August 16, 2011
‘Finglish’ Is the Problem
All the headlines about “financially illiterate” Americans miss something important. The language financial professionals use can be incomprehensible.
In this humorous video, David Saylor, whose job is basically “word consultant” for Invesco Van Kampen Consulting, walked around downtown Chicago and asked people to define industry terms such as “dollar-cost averaging” and “beta.”
One person got one answer right. (After watching the video, readers may need to consult Saylor’s glossary, below.) Even a seemingly simple concept – “transparent fees” – was misinterpreted. It means that fees are fully disclosed but was interpreted to mean “invisible.”
No wonder people are confused by the “Finglish” – financial English – thrown around by their mutual-fund companies, 401(k) managers, and other investment professionals, Saylor said.
Turning the tables on the industry
His work also explores the subtle distinctions people make when the industry attempts to use familiar terms, such as “guarantee” or “nest egg.”
“In some cases,” he said, “investors hear the opposite of what we are saying. It’s not what we say, it’s what people hear.”

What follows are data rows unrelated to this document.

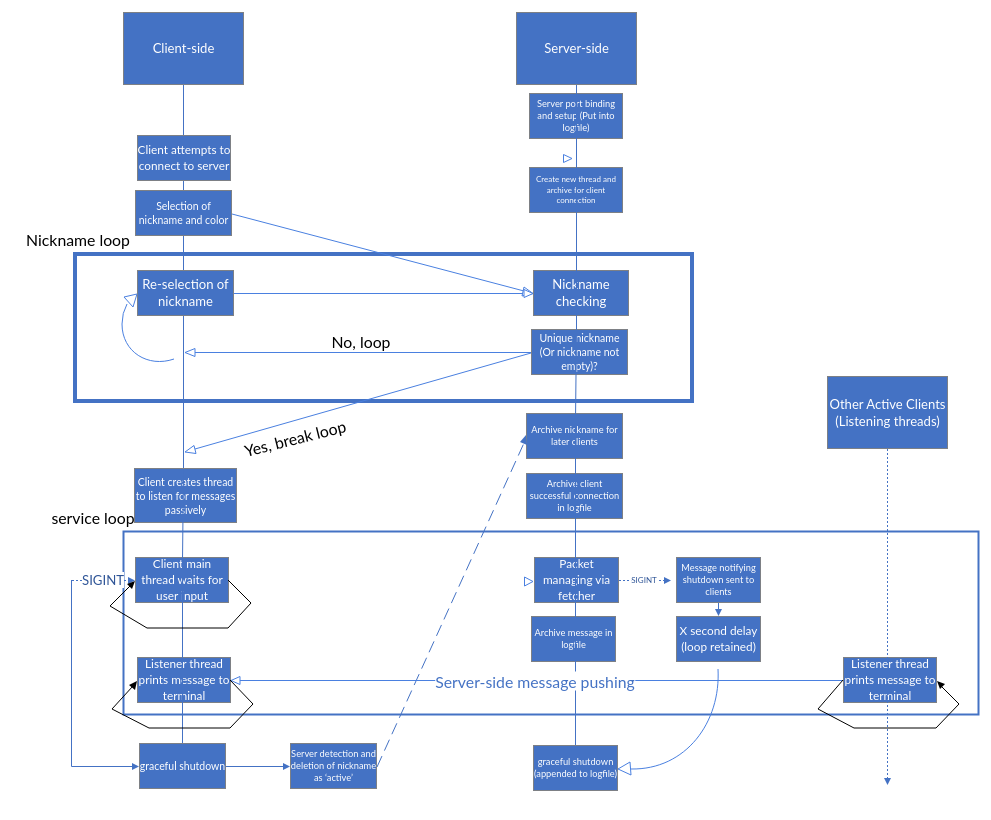
<!DOCTYPE html>
<html lang="en">
<head>
<meta charset="utf-8">
<title>Client and server message flow</title>
<style>
:root { --box: #4472c4; --edge: #7d8085; --flow: #4a80e0; --label: #2f5597; --ink: #000; --paper: #fff; }
* { box-sizing: border-box; }
html, body { margin: 0; overflow: hidden; background: var(--paper); }
.diagram { position: relative; width: 991px; height: 820px; overflow: hidden; background: var(--paper); font-family: Lato, "Open Sans", sans-serif; }
.layer { position: absolute; left: 0; top: 0; width: 991px; height: 820px; }
.node { position: absolute; display: flex; align-items: center; justify-content: center; width: 94px; height: 46px; background: var(--box); border: 1px solid var(--edge); color: var(--paper); text-align: center; white-space: nowrap; font-size: 11.8px; line-height: 16px; }
.head { width: 121px; height: 73px; font-size: 13.1px; line-height: 17px; }
.large { font-size: 13.1px; line-height: 17px; }
.medium { font-size: 10.5px; line-height: 14px; }
.small { font-size: 9.3px; line-height: 12px; }
.tiny { font-size: 8px; line-height: 10.5px; }
.label { position: absolute; transform: translate(-50%, -50%); white-space: nowrap; font-size: 15.8px; line-height: 19px; color: var(--ink); }
.tilted { transform: translate(-50%, -50%) rotate(-14deg); }
.signal { font-size: 13.2px; line-height: 16px; color: var(--label); background: var(--paper); }
.signal-small { font-size: 8px; line-height: 10px; color: var(--label); background: var(--paper); }
.push { color: var(--box); background: var(--paper); }
.lifeline { fill: none; stroke: var(--box); }
.flow { fill: none; stroke: var(--flow); }
.open-head { fill: var(--paper); stroke: var(--flow); }
.solid-head { fill: var(--box); }
.self-loop { fill: none; stroke: var(--ink); }
.frame { fill: none; stroke: var(--box); }
.dashed { stroke-dasharray: 12 6; }
.dotted { stroke-dasharray: 2 2; }
</style>
</head>
<body>
<main class="diagram">
  <svg class="layer" viewBox="0 0 991 820" aria-hidden="true">
    <rect class="frame" x="75" y="254" width="617" height="147" stroke-width="4"/>
    <rect class="frame" x="123.5" y="531.5" width="855" height="183" stroke-width="2"/>
    <path class="lifeline" d="M183.5 85V469"/>
  </svg>

  <section aria-label="Client side">
    <div class="node head" style="left:123px;top:12px">Client-side</div>
    <div class="node" style="left:137px;top:135px">Client attempts to<br>connect to server</div>
    <div class="node medium" style="left:135px;top:190px;width:97px">Selection of<br>nickname and color</div>
    <div class="node large" style="left:137px;top:270px;width:97px">Re-selection of<br>nickname</div>
    <div class="node medium" style="left:134px;top:468px;width:103px;height:55px">Client creates thread<br>to listen for messages<br>passively</div>
    <div class="node" style="left:135px;top:557px">Client main<br>thread waits for<br>user input</div>
    <div class="node" style="left:137px;top:657px">Listener thread<br>prints message to<br>terminal</div>
    <div class="node medium" style="left:139px;top:743px;width:87px">graceful shutdown</div>
    <div class="node small" style="left:290px;top:743px;width:87px">Server detection and<br>deletion of nickname<br>as ‘active’</div>
  </section>

  <section aria-label="Server side">
    <div class="node head" style="left:516px;top:12px">Server-side</div>
    <div class="node small" style="left:529px;top:93px">Server port binding<br>and setup (Put into<br>logfile)</div>
    <div class="node tiny" style="left:529px;top:167px">Create new thread and<br>archive for client<br>connection</div>
    <div class="node large" style="left:533px;top:270px;width:96px">Nickname<br>checking</div>
    <div class="node medium" style="left:531px;top:329px;width:97px">Unique nickname<br>(Or nickname not<br>empty)?</div>
    <div class="node small" style="left:526px;top:413px;width:97px">Archive nickname for<br>later clients</div>
    <div class="node small" style="left:526px;top:473px;width:97px">Archive client<br>successful connection<br>in logfile</div>
    <div class="node" style="left:534px;top:557px;width:85px">Packet<br>managing via<br>fetcher</div>
    <div class="node small" style="left:531px;top:616px;width:85px">Archive message in<br>logfile</div>
    <div class="node small" style="left:533px;top:745px;width:85px">graceful shutdown<br>(appended to logfile)</div>
    <div class="node small" style="left:676px;top:557px;width:85px">Message notifying<br>shutdown sent to<br>clients</div>
    <div class="node" style="left:676px;top:616px;width:85px">X second delay<br>(loop retained)</div>
  </section>

  <section aria-label="Other clients">
    <div class="node head" style="left:827px;top:376px">Other Active Clients<br>(Listening threads)</div>
    <div class="node" style="left:843px;top:657px">Listener thread<br>prints message to<br>terminal</div>
  </section>

  <svg class="layer" viewBox="0 0 991 820" aria-hidden="true">
    <g id="lifelines">
      <path class="lifeline" d="M183.5 469L182.5 560V743"/>
      <path class="lifeline" d="M576.5 85V330L575.5 420V745"/>
      <path class="lifeline dotted" d="M887.5 449V778"/>
      <path class="solid-head" d="M884 778h7l-3.500 7z"/>
    </g>

    <g id="nickname-exchange">
      <path class="flow" d="M232 214L524 291M234 293.500H524M531 352.500H195M531 353L195 449"/>
      <path class="open-head" d="M524 287L533 293.500L522 296z"/>
      <path class="open-head" d="M524 289.500L533 293.500L524 297.500z"/>
      <path class="open-head" d="M195 348.500L185 352.500L195 356.500z"/>
      <path class="open-head" d="M194 445.500L185 452L196 453.500z"/>
      <path class="flow" d="M174 359C148 368 122 352 122 324Q122 313 127 304"/>
      <path class="open-head" d="M124 297L137 294L133 307z"/>
      <path class="open-head" d="M563.500 154.500L572 158.500L563.500 162.500z"/>
    </g>

    <g id="shutdown-signals">
      <path class="lifeline" d="M71.500 580V766.500H133M226 766.500H284"/>
      <path class="lifeline dotted" d="M72 580.500H129M619 580.500H664"/>
      <path class="solid-head" d="M128 577L135 580.500L128 584z"/>
      <path class="solid-head" d="M132 763L139 766.500L132 770z"/>
      <path class="solid-head" d="M283 763L290 766.500L283 770z"/>
      <path class="solid-head" d="M664 577L671 580.500L664 584z"/>
      <path class="lifeline" d="M718.500 603V610"/>
      <path class="solid-head" d="M715 609h7l-3.500 7z"/>
      <path class="lifeline dashed" d="M377 767L524 443"/>
      <path class="solid-head" d="M520 442L526 435L527 445z"/>
      <path class="flow" d="M718 669C721 722 686 770 631 769"/>
      <path class="open-head" d="M630 762L618 769L631 775z"/>
      <path class="open-head" d="M524.500 577L533 581.500L524.500 586z"/>
    </g>

    <g id="message-push">
      <path class="flow" d="M843 680.500H239"/>
      <path class="open-head" d="M240 676.500L231 680.500L240 684.500z"/>
    </g>

    <g id="self-loops">
      <path class="self-loop" d="M228 580L251 603L228 628H147L110 606L131 585"/>
      <path d="M127 584L135 581L132 589z"/>
      <path class="self-loop" d="M230 680L253 704L230 728H149L112 709L133 686"/>
      <path d="M129 685L137 681L135 690z"/>
      <path class="self-loop" d="M843 680L818 709L854 728H936L959 704L941 686"/>
      <path d="M937 681L945 684L940 689z"/>
    </g>
  </svg>

  <span class="label" style="left:78px;top:239px">Nickname loop</span>
  <span class="label" style="left:93px;top:517px">service loop</span>
  <span class="label" style="left:361px;top:341px">No, loop</span>
  <span class="label tilted" style="left:295px;top:438px">Yes, break loop</span>
  <span class="label signal" style="left:103px;top:580px">SIGINT</span>
  <span class="label signal-small" style="left:644px;top:580px">SIGINT</span>
  <span class="label push" style="left:535px;top:681px">Server-side message pushing</span>
</main>
</body>
</html>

He has learned, for example, that individuals have a healthy skepticism when they feel as if they’re being sold. They prefer that investment professionals talk about portfolio “diversity” rather than “predictability,” which they view as implausible. “Guaranteed lifetime income” is also dubious, but “protection” seems like a realistic goal.
Saylor “tests” different words by putting 30 people in a room. He employs a technique first used by politicians to register how people feel when they hear certain words. When a speaker uses an investment term that generates an emotion, participants turn a dial toward zero for negative emotions and toward 100 for positive emotions; 50 is neutral.
These tests also have found that people prefer “strategy,” which implies that the professional is working with the client, over “solutions,” which implies that the professional will try to dictate what should be done. But people like the term “investment income” because it implies they earned the money. But scratch the pervasive “nest egg.”
Saylor said one woman in a focus group asked, “What am I? A bird?”
The investing public seems savvy after all.
- beta: compares the volatility of an investment to the volatility of a benchmark, such as the S&P 500 index. A beta of 1.0 means the investment has gained or lost as much as the benchmark, while a beta of 0.5 means the investment has a history of half the gains and half the losses, and is more stable.
- bottom-up analysis: rather than starting at the macroeconomic level and drilling down through the industry to the company’s stock, bottom-up investing is based on analyzing the underlying strength of a company’s markets, prospects, and finances.
- dollar-cost averaging: investing incremental amounts in a stock or mutual fund in order to reduce risk by purchasing the security at various market prices.
- large-cap value: “blue chip” companies with stock prices that are low relative to the value of the company itself.
- open architecture: investors are not locked into a few proprietary products offered by their financial company and can choose from a variety of outside products.
- transparent fees: full disclosure of investment management, service, and other fees.